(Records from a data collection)
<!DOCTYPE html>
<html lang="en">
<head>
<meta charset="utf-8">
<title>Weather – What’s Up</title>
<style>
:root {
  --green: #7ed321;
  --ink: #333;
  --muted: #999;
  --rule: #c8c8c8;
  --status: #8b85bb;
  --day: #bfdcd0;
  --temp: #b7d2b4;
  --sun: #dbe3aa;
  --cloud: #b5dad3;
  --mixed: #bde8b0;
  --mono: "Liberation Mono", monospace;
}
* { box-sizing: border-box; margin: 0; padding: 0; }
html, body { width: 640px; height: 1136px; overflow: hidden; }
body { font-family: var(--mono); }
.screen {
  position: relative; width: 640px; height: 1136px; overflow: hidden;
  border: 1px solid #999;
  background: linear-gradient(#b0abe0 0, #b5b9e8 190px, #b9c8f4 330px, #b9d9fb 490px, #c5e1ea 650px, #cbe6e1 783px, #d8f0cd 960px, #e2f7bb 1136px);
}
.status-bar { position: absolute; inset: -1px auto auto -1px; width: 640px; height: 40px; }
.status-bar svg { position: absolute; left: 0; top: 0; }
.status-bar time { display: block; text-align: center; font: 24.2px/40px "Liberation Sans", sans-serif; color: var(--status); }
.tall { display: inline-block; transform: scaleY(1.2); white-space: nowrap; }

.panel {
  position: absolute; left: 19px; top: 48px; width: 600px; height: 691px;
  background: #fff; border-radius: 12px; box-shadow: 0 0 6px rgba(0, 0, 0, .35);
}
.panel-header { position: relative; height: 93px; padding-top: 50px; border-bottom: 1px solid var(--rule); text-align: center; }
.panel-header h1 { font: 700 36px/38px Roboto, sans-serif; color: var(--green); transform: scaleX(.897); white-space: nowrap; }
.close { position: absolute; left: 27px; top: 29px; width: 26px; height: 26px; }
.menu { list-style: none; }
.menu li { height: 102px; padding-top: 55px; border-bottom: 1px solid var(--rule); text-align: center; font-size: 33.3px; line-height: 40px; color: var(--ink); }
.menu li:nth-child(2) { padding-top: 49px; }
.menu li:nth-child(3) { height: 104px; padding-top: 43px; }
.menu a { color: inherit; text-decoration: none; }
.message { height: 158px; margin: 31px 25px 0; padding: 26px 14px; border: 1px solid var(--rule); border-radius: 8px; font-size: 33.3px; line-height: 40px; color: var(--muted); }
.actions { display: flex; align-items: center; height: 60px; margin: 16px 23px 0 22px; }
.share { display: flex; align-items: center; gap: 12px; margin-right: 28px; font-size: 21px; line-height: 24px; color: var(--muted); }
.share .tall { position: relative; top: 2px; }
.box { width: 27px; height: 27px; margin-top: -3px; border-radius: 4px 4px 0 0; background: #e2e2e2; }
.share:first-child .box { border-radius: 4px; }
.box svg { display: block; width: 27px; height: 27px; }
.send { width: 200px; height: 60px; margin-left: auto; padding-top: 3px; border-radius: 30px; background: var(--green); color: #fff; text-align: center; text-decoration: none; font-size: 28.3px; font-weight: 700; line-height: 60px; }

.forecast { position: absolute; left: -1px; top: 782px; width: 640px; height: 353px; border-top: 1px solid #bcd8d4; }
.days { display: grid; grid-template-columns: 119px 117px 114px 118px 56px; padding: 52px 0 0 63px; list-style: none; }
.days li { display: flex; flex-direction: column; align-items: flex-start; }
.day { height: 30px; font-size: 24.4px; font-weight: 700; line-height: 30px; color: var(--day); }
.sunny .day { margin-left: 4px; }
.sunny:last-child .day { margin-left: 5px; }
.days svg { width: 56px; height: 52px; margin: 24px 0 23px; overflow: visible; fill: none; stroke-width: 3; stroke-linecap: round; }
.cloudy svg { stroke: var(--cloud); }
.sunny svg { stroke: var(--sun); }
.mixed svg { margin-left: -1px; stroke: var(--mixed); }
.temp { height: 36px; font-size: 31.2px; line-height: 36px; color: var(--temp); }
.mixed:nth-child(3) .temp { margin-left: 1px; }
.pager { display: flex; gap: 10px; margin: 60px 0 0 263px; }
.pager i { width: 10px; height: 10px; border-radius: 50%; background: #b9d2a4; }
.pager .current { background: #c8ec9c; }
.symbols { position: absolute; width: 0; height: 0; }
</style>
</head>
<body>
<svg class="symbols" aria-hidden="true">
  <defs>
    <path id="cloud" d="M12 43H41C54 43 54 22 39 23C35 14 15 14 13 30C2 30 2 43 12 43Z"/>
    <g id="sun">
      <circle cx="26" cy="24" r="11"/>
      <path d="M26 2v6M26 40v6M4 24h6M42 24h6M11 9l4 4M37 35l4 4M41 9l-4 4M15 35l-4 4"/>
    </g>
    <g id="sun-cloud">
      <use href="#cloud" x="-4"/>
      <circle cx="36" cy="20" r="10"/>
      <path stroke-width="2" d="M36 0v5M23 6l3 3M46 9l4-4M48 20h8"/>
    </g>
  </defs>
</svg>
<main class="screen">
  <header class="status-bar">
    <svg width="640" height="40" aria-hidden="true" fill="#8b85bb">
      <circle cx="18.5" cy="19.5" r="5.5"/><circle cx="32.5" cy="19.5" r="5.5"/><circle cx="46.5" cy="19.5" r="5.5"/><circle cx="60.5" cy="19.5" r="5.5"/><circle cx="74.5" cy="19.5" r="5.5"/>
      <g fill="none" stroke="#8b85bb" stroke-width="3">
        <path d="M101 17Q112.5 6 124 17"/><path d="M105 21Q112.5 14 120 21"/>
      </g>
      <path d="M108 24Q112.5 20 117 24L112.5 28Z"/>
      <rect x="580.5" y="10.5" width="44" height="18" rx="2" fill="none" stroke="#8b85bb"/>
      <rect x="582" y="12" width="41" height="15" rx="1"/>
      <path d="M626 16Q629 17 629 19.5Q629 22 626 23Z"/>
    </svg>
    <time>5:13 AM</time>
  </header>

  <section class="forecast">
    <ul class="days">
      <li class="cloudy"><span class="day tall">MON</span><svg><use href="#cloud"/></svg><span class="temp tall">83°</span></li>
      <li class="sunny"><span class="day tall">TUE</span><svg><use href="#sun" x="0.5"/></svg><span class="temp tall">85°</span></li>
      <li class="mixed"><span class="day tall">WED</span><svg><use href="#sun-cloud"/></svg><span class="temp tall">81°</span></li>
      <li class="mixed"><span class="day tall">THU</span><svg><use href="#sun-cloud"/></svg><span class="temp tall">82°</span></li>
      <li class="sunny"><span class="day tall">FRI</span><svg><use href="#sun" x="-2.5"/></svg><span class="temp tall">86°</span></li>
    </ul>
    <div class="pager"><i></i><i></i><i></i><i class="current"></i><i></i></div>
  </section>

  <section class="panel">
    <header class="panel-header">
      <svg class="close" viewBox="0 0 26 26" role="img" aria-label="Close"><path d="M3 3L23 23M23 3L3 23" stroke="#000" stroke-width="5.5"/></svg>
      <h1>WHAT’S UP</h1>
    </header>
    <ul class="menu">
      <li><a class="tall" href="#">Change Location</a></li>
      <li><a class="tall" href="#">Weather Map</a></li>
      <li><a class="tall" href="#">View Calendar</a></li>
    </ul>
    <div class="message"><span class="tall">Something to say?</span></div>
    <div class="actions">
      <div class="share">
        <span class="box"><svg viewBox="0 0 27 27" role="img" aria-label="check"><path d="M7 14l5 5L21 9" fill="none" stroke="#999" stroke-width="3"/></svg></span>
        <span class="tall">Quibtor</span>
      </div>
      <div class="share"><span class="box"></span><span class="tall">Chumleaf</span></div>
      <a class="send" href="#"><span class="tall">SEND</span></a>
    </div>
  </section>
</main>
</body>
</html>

== Problem requirements ==
Each line from the start of the records through the line holding "--mixed: #bde8b0;" must be returned exactly; nothing else belongs in the answer.

== Response to this task ==
<!DOCTYPE html>
<html lang="en">
<head>
<meta charset="utf-8">
<title>Weather – What’s Up</title>
<style>
:root {
  --green: #7ed321;
  --ink: #333;
  --muted: #999;
  --rule: #c8c8c8;
  --status: #8b85bb;
  --day: #bfdcd0;
  --temp: #b7d2b4;
  --sun: #dbe3aa;
  --cloud: #b5dad3;
  --mixed: #bde8b0;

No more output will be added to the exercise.